Problem description -
Copy out every line from the records that includes "soft".

Dataset entries -
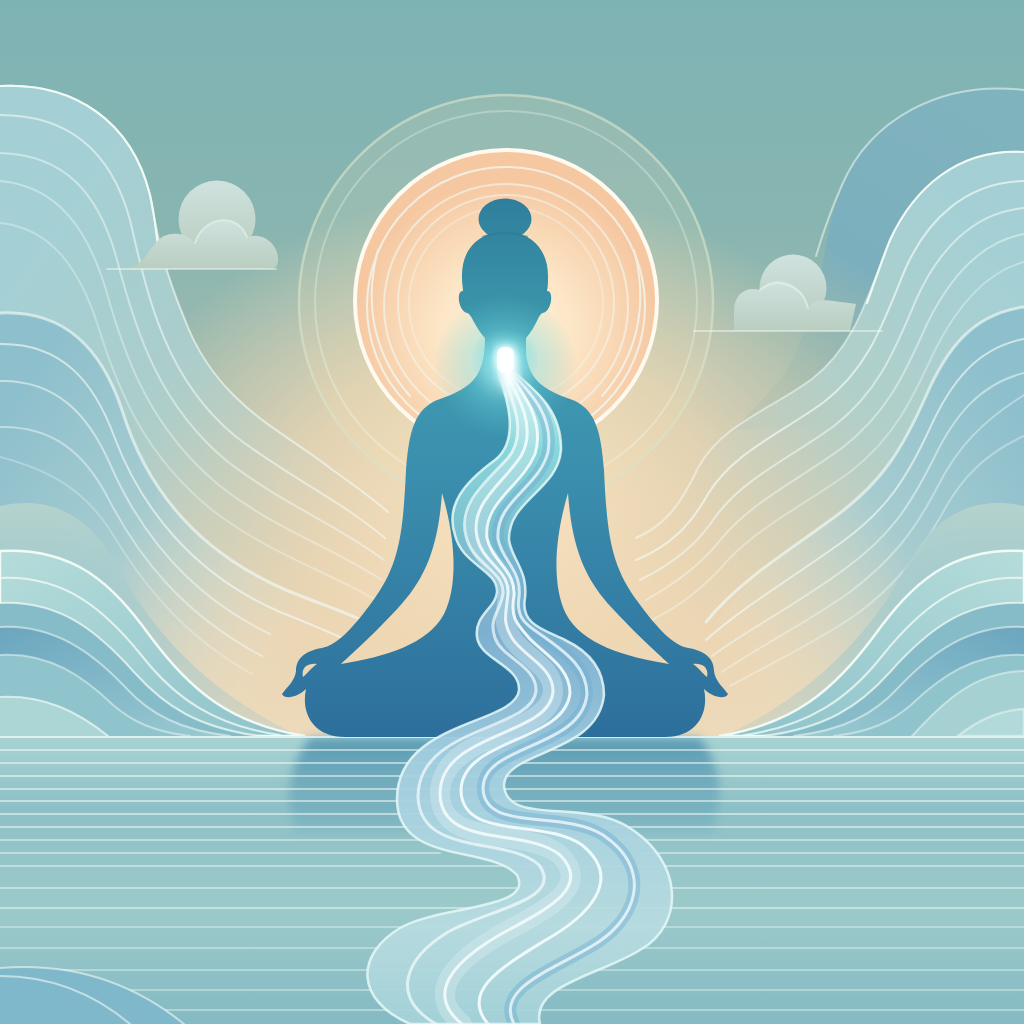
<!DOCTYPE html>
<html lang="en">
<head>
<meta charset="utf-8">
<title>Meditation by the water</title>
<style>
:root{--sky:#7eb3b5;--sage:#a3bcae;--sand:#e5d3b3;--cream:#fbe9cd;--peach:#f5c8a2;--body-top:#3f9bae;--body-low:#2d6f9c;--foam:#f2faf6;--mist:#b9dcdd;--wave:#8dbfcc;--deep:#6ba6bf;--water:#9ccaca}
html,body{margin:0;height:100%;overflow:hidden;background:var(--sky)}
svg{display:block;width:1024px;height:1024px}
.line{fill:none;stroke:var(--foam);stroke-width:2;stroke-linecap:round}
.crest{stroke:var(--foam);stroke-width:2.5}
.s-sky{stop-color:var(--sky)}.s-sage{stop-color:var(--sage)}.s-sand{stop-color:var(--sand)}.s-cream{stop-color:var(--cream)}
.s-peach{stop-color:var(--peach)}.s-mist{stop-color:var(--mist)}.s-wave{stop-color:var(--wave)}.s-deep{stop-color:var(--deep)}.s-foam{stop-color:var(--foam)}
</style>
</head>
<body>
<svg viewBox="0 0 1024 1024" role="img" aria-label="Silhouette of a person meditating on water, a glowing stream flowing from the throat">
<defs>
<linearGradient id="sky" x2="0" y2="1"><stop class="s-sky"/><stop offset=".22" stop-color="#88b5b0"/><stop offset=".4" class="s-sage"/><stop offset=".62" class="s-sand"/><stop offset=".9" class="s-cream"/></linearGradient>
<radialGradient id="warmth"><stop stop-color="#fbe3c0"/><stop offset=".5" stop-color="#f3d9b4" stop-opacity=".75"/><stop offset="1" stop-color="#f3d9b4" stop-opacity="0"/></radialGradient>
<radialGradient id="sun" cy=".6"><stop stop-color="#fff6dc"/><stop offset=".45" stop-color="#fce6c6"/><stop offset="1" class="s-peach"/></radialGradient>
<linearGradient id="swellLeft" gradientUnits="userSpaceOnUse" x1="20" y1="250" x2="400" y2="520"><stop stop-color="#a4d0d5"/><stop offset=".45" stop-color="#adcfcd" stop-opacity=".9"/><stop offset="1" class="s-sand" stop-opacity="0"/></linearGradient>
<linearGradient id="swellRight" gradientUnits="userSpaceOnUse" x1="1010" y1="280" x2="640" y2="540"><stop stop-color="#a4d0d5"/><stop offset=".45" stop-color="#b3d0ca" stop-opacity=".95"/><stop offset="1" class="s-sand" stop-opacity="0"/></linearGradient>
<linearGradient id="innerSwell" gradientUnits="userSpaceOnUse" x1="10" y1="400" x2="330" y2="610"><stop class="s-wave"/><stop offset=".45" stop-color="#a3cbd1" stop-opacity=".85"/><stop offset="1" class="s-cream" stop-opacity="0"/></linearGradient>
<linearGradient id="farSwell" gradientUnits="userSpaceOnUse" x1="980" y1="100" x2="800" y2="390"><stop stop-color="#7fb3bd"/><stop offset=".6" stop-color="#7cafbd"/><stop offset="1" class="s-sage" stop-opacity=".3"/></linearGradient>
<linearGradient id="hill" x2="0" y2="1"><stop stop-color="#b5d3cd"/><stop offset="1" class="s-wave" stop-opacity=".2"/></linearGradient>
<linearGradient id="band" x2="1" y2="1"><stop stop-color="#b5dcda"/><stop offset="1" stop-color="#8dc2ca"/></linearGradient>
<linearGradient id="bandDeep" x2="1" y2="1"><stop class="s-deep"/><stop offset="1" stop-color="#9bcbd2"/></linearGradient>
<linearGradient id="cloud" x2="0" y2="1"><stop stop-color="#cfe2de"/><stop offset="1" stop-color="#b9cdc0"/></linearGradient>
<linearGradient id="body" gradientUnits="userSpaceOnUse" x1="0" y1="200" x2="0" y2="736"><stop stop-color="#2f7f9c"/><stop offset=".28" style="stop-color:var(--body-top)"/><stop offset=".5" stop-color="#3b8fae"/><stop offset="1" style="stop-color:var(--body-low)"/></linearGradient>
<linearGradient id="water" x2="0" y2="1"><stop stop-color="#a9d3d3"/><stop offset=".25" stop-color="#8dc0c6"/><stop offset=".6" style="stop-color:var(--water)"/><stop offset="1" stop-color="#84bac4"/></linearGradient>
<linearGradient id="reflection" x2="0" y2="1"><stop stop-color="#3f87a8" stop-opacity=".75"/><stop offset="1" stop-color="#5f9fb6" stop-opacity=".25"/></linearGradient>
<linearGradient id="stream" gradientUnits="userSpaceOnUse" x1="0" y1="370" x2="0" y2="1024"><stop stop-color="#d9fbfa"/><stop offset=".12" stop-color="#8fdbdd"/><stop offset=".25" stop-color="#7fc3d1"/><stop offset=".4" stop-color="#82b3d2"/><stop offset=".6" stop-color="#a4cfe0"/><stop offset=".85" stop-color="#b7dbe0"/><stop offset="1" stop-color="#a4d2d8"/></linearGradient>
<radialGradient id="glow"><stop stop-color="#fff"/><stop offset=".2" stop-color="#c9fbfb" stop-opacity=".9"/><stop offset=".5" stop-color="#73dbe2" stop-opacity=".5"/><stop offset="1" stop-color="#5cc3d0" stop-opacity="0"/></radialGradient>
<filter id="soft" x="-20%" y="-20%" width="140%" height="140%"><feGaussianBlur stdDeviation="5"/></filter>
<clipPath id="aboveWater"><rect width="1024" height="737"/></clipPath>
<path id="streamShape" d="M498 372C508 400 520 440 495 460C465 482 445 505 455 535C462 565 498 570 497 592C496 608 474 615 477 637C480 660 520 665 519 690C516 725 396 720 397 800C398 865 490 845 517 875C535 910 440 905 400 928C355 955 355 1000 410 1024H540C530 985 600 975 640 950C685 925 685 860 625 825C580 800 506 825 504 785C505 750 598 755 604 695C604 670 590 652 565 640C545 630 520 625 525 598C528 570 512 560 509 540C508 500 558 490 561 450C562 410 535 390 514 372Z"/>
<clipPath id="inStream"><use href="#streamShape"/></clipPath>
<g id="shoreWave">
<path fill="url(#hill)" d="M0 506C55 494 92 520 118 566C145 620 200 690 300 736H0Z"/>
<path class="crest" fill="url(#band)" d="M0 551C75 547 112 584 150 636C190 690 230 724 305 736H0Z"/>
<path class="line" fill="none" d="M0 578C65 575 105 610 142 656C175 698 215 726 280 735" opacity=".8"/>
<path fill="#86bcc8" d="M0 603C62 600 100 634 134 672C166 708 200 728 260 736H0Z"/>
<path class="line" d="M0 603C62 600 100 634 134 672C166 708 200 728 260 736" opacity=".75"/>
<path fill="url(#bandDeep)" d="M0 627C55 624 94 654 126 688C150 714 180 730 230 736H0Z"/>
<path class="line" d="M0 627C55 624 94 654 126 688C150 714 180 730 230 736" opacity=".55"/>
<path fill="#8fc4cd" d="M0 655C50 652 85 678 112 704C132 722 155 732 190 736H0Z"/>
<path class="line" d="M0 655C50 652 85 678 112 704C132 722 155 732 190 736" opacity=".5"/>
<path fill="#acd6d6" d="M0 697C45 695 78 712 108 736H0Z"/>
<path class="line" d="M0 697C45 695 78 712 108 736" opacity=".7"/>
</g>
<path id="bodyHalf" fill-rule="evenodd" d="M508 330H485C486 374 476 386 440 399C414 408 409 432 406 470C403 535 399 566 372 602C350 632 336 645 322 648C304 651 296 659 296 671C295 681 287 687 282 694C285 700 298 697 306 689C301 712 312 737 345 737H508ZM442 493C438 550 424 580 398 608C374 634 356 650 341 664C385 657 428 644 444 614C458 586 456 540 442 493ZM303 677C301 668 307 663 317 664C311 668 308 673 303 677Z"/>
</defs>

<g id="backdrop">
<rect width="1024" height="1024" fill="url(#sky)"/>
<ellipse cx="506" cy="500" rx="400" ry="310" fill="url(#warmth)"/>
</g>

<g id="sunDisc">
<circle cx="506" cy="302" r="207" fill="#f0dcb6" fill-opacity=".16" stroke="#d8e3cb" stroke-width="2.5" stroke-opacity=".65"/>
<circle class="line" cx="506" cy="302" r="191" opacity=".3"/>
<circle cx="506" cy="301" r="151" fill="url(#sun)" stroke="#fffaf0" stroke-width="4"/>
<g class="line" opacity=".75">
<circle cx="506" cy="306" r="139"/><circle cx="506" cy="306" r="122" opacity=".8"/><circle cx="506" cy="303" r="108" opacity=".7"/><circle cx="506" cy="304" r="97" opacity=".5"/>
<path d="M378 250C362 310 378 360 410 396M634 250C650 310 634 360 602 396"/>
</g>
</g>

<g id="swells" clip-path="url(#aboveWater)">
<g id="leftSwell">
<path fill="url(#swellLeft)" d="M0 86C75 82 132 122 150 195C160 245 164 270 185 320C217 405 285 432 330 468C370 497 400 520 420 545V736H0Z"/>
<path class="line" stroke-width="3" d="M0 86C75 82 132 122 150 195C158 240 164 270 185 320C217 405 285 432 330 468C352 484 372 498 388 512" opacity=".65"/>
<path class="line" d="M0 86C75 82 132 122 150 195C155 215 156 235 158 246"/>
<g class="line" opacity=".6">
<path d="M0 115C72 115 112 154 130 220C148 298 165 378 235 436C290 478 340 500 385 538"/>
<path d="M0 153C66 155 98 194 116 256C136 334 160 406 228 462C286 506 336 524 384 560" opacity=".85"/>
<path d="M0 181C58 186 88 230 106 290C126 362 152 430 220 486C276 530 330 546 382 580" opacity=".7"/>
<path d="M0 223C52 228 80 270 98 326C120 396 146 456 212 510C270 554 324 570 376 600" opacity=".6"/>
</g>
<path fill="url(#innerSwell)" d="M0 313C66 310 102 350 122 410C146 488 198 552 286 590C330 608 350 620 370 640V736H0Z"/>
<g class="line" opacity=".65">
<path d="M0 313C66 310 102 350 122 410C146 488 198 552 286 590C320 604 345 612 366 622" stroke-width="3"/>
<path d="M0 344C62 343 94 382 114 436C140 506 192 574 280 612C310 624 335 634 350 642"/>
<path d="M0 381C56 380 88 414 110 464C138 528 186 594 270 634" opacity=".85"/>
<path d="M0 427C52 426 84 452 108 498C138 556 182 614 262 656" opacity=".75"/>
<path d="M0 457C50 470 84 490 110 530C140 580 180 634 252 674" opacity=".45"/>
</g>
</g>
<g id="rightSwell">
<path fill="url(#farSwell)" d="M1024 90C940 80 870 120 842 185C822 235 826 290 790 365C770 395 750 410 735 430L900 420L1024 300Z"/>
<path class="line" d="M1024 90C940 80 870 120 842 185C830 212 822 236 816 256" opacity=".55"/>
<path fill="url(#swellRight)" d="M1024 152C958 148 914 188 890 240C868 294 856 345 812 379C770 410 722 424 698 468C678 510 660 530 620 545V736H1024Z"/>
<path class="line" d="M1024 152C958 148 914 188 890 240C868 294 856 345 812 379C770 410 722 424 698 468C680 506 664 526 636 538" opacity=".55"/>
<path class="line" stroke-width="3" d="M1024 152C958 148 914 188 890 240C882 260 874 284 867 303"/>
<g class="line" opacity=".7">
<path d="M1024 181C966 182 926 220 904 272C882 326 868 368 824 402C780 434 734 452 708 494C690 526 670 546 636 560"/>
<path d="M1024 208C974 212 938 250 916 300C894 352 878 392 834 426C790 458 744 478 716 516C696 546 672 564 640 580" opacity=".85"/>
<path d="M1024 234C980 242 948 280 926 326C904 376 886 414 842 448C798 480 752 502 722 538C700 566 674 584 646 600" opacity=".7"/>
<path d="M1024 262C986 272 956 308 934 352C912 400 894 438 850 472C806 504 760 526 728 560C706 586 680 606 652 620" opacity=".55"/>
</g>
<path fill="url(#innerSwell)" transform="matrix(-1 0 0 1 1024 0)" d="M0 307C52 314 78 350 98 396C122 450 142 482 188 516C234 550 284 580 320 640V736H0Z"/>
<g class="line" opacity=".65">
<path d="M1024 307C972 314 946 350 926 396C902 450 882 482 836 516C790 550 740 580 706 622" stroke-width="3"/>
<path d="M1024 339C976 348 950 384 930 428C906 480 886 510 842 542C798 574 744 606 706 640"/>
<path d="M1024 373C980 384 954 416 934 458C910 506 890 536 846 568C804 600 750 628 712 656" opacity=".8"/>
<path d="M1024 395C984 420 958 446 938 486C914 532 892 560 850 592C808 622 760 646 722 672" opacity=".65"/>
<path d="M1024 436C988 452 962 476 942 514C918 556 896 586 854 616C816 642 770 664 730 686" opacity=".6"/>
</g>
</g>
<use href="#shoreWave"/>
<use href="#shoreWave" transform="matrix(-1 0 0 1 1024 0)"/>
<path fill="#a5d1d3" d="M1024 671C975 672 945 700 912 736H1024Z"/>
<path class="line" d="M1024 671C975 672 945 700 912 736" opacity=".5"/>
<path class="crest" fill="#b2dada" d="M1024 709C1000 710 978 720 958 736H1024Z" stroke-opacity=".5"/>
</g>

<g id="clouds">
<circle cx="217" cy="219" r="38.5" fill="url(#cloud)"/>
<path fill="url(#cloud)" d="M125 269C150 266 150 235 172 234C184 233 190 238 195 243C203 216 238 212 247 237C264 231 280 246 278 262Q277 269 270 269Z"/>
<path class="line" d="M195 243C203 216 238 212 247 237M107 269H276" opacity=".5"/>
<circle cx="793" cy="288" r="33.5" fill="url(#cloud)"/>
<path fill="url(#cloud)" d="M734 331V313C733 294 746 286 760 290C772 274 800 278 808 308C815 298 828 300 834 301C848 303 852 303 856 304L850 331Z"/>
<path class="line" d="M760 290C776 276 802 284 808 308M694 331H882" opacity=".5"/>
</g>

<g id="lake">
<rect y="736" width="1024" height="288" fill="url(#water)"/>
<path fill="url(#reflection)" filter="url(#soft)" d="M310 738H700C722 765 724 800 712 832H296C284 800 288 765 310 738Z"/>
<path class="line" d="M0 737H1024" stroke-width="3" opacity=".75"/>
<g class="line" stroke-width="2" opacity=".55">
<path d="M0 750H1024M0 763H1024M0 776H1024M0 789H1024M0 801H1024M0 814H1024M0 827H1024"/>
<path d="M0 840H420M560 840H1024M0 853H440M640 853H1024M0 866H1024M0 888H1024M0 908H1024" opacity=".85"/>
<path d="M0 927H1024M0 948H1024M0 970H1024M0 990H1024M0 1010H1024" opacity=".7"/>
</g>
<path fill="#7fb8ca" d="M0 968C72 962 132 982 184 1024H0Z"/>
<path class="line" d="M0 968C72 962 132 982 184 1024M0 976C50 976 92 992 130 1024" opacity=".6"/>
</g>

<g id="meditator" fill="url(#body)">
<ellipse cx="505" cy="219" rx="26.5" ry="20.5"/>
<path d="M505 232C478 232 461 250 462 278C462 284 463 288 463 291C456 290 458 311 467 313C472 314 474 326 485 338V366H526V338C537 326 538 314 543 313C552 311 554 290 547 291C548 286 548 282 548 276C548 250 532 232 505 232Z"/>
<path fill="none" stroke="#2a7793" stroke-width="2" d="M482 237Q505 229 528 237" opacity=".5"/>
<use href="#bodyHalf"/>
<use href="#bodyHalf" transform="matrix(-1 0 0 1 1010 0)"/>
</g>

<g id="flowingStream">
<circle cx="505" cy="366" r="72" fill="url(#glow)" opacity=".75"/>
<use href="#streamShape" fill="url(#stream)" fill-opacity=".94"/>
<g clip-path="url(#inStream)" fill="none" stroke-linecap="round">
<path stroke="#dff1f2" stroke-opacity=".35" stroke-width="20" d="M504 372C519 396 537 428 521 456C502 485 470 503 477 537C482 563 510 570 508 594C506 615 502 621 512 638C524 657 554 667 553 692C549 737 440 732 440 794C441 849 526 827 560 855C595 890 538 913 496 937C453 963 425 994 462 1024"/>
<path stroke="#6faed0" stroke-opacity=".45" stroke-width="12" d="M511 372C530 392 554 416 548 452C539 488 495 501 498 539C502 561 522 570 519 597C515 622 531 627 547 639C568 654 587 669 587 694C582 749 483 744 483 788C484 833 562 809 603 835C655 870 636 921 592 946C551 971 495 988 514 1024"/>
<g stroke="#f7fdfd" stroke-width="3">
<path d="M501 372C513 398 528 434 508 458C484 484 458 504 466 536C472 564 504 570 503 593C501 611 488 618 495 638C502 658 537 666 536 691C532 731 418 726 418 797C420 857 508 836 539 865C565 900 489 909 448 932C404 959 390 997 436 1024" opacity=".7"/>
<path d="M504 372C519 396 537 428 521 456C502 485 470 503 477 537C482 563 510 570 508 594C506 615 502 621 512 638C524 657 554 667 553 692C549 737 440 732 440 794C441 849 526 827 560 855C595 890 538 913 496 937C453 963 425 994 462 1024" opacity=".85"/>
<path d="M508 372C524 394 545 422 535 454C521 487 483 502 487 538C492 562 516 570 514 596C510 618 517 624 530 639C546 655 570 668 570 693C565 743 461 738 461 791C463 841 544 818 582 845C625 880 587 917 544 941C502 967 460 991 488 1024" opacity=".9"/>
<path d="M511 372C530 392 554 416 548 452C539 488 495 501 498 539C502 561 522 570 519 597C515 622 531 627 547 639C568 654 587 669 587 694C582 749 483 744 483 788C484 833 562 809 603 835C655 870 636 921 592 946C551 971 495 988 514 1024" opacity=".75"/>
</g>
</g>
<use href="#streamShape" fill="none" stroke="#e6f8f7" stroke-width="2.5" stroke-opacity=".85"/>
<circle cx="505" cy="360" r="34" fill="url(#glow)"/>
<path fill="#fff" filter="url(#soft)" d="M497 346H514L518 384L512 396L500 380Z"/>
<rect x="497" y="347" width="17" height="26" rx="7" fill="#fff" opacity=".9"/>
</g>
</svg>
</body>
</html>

Task output -
<filter id="soft" x="-20%" y="-20%" width="140%" height="140%"><feGaussianBlur stdDeviation="5"/></filter>
<path fill="url(#reflection)" filter="url(#soft)" d="M310 738H700C722 765 724 800 712 832H296C284 800 288 765 310 738Z"/>
<path fill="#fff" filter="url(#soft)" d="M497 346H514L518 384L512 396L500 380Z"/>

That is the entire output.